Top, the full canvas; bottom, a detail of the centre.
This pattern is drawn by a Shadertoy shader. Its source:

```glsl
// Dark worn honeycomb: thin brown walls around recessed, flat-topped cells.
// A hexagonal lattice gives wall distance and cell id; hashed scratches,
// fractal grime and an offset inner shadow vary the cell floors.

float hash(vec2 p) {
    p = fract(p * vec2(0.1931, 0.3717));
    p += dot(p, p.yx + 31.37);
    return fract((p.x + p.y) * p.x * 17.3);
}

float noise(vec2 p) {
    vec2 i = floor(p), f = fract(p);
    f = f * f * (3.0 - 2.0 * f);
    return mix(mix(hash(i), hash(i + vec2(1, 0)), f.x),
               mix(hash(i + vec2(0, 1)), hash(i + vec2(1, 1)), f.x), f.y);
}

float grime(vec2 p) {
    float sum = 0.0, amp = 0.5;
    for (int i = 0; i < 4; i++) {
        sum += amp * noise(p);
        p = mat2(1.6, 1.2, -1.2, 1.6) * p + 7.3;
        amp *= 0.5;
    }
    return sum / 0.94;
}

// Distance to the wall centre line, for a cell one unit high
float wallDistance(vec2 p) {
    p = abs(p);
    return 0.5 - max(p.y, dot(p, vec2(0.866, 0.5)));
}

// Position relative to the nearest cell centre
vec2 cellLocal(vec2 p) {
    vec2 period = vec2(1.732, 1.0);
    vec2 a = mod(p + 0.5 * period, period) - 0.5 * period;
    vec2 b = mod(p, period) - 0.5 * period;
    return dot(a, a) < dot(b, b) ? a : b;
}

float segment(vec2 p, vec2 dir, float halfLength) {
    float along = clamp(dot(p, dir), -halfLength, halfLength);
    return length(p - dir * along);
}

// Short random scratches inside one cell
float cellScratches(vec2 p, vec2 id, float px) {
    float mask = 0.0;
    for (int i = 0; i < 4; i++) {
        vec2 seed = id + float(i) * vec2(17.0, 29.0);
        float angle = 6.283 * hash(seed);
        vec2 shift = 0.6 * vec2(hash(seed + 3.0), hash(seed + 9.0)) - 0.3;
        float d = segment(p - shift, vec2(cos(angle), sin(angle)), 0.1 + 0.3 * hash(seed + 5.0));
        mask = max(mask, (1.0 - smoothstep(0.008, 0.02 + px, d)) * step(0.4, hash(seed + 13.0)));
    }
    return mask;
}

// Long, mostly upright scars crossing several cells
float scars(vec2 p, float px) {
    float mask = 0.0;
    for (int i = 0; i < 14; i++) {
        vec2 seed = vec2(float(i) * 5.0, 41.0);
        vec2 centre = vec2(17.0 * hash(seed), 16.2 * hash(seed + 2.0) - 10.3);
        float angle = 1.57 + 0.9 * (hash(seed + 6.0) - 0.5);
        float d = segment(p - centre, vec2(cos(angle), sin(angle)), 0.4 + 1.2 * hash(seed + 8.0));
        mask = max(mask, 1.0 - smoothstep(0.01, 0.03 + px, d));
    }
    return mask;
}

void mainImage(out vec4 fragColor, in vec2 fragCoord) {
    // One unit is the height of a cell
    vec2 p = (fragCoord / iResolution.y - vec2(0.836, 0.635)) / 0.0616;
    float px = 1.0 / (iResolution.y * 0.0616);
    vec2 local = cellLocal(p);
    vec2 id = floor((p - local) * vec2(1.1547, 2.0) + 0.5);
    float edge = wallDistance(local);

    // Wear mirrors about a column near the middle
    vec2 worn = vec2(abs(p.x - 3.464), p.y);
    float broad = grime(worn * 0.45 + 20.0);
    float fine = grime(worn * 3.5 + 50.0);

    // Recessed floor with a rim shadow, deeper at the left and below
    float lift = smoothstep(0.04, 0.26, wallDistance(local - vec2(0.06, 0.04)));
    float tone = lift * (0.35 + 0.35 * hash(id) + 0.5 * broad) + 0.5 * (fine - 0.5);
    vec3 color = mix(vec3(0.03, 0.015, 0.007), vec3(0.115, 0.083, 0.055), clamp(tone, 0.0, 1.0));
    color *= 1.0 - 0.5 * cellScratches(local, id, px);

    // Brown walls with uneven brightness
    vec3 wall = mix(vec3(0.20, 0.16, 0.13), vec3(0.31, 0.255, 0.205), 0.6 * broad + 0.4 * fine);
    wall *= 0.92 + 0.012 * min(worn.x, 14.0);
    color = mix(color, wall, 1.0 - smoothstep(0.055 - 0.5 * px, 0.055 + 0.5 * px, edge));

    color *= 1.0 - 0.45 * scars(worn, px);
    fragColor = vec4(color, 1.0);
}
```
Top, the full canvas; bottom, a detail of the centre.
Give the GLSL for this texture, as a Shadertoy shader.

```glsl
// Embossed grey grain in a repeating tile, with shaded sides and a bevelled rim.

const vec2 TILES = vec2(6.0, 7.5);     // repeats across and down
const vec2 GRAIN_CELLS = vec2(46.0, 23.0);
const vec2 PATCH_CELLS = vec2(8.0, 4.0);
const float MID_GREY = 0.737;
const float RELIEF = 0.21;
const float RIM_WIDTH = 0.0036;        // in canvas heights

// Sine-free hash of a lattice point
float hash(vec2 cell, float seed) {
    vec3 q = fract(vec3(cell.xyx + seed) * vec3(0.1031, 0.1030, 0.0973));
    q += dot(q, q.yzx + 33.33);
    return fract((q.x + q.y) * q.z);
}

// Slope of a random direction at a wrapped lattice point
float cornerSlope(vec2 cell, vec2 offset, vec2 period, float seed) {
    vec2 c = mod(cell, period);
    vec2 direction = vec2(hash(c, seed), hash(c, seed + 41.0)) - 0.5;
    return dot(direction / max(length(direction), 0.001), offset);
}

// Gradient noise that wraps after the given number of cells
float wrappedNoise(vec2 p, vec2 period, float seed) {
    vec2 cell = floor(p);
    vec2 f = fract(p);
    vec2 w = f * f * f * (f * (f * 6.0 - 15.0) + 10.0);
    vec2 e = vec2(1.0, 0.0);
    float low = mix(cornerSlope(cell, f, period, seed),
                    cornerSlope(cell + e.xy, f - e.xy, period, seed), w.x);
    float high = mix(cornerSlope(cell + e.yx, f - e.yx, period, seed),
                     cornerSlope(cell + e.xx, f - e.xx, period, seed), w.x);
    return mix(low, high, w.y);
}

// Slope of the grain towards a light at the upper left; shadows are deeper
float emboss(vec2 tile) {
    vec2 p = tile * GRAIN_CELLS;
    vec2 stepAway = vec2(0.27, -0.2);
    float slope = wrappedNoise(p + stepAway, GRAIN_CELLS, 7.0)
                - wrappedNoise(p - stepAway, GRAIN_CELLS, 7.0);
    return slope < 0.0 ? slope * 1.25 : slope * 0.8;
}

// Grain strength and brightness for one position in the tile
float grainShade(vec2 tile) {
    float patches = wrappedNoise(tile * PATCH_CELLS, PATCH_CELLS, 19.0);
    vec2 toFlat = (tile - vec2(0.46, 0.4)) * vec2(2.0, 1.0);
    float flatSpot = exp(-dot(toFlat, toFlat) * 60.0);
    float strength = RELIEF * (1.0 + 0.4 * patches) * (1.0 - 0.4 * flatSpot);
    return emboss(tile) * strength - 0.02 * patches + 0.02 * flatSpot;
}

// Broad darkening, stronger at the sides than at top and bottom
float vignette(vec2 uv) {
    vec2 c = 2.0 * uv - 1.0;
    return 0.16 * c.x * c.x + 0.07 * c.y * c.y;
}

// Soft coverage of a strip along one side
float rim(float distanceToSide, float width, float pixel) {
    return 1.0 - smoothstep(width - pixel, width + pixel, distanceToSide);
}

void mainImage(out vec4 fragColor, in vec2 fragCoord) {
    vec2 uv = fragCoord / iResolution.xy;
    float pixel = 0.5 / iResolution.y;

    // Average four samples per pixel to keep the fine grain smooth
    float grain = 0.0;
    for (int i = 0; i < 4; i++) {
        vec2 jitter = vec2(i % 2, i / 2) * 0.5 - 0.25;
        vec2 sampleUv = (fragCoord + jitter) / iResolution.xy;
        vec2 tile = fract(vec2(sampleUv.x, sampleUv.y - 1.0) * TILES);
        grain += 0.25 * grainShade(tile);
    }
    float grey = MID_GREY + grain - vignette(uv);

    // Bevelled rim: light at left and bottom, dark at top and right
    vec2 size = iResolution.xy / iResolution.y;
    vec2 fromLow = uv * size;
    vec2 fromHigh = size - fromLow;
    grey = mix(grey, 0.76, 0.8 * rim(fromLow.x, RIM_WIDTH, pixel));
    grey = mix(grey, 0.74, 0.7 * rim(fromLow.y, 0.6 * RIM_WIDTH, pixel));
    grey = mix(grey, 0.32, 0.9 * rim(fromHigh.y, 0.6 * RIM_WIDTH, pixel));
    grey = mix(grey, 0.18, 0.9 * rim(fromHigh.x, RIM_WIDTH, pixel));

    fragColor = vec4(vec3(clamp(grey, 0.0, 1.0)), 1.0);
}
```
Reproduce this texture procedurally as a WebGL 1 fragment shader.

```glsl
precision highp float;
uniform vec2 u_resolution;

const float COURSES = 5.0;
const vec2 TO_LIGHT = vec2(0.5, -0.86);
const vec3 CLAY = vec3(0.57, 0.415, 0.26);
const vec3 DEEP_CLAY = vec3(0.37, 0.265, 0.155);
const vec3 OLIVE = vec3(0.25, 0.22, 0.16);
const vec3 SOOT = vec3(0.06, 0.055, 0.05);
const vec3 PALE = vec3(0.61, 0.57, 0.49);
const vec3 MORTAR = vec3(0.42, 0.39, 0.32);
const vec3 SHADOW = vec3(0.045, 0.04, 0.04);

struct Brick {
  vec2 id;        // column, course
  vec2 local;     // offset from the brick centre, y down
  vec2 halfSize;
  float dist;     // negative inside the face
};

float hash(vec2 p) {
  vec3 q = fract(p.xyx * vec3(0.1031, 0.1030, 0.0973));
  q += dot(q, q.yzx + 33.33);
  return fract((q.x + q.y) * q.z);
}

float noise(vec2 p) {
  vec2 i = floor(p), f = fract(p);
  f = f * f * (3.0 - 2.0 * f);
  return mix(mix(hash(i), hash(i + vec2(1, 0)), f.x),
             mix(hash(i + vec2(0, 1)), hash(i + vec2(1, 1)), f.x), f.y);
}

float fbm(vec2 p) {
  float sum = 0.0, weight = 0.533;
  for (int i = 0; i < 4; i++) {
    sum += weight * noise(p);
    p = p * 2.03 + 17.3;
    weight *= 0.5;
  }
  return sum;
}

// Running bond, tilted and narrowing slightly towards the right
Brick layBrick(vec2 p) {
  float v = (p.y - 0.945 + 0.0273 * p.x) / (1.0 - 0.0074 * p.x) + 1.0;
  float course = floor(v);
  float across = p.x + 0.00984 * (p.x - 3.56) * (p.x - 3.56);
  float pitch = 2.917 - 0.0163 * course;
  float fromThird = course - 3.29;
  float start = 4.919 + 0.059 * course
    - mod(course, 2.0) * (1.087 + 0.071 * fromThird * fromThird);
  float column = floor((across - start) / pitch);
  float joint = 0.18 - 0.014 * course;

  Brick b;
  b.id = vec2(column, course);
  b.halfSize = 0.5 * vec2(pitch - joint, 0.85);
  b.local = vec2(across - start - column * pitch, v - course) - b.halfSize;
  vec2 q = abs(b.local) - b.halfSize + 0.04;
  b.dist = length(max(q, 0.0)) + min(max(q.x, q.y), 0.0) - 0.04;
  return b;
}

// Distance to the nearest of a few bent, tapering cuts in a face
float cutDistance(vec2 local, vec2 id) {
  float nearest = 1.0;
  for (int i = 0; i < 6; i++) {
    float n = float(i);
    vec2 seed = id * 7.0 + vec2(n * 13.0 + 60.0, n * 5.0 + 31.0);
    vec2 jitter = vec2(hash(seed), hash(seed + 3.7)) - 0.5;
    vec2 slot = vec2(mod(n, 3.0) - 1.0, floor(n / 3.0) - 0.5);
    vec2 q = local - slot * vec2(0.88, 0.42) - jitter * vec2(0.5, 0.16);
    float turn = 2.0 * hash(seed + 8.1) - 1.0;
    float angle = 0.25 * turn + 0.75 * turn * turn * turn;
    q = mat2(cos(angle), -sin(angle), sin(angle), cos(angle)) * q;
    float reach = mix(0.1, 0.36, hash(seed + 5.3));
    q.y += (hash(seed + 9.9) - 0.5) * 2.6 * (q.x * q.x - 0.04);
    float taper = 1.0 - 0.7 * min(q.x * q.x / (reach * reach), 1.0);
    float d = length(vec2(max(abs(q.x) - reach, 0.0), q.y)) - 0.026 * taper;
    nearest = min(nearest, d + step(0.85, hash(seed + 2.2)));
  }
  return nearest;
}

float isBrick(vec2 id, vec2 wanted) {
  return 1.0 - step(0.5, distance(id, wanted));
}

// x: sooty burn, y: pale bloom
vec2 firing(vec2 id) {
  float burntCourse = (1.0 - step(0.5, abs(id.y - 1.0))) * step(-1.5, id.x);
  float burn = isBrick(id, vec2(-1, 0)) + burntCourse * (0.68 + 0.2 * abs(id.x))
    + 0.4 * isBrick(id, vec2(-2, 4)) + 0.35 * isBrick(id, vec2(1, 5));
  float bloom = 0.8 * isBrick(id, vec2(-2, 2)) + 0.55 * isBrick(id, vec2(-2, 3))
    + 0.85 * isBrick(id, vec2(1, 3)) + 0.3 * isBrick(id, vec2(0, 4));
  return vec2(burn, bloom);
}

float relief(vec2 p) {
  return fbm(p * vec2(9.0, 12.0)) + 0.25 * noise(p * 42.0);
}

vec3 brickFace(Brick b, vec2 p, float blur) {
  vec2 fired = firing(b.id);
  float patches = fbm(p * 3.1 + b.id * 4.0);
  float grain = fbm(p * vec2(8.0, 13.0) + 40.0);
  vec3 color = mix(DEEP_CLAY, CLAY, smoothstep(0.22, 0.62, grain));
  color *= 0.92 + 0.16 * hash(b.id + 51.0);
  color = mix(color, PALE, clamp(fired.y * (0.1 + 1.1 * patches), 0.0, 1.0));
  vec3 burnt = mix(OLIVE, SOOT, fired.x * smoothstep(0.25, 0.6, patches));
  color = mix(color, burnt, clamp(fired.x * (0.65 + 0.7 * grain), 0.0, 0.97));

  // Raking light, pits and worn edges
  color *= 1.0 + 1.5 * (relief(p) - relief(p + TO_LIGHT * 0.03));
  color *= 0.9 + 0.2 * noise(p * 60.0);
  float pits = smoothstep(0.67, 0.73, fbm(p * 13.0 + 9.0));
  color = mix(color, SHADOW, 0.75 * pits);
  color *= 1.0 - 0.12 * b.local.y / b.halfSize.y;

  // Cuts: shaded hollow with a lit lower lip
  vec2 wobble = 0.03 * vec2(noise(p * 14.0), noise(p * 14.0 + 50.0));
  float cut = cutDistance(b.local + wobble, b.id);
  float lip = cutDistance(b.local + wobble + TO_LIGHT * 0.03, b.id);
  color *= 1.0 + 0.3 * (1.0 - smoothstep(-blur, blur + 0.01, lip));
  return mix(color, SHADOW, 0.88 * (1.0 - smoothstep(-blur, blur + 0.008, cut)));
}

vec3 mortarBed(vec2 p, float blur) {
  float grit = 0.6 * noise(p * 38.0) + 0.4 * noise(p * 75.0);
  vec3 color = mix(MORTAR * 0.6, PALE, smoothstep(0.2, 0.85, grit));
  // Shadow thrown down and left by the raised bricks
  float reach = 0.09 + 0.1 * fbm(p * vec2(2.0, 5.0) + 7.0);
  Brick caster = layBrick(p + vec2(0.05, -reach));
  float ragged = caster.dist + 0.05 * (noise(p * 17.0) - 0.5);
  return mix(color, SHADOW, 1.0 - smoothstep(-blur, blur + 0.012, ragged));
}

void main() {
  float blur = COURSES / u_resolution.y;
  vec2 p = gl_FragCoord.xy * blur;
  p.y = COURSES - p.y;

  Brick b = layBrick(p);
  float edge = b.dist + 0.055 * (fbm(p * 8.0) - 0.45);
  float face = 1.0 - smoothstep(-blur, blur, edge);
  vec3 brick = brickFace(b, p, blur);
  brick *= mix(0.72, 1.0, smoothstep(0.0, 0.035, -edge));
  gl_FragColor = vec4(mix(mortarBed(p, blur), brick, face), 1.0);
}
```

◆ How to complete this task ◆
When a line in the records above holds "iResolution", that line is to be reported.

◆ Finished task ◆
    vec2 p = (fragCoord / iResolution.y - vec2(0.836, 0.635)) / 0.0616;
    float px = 1.0 / (iResolution.y * 0.0616);
    vec2 uv = fragCoord / iResolution.xy;
    float pixel = 0.5 / iResolution.y;
        vec2 sampleUv = (fragCoord + jitter) / iResolution.xy;
    vec2 size = iResolution.xy / iResolution.y;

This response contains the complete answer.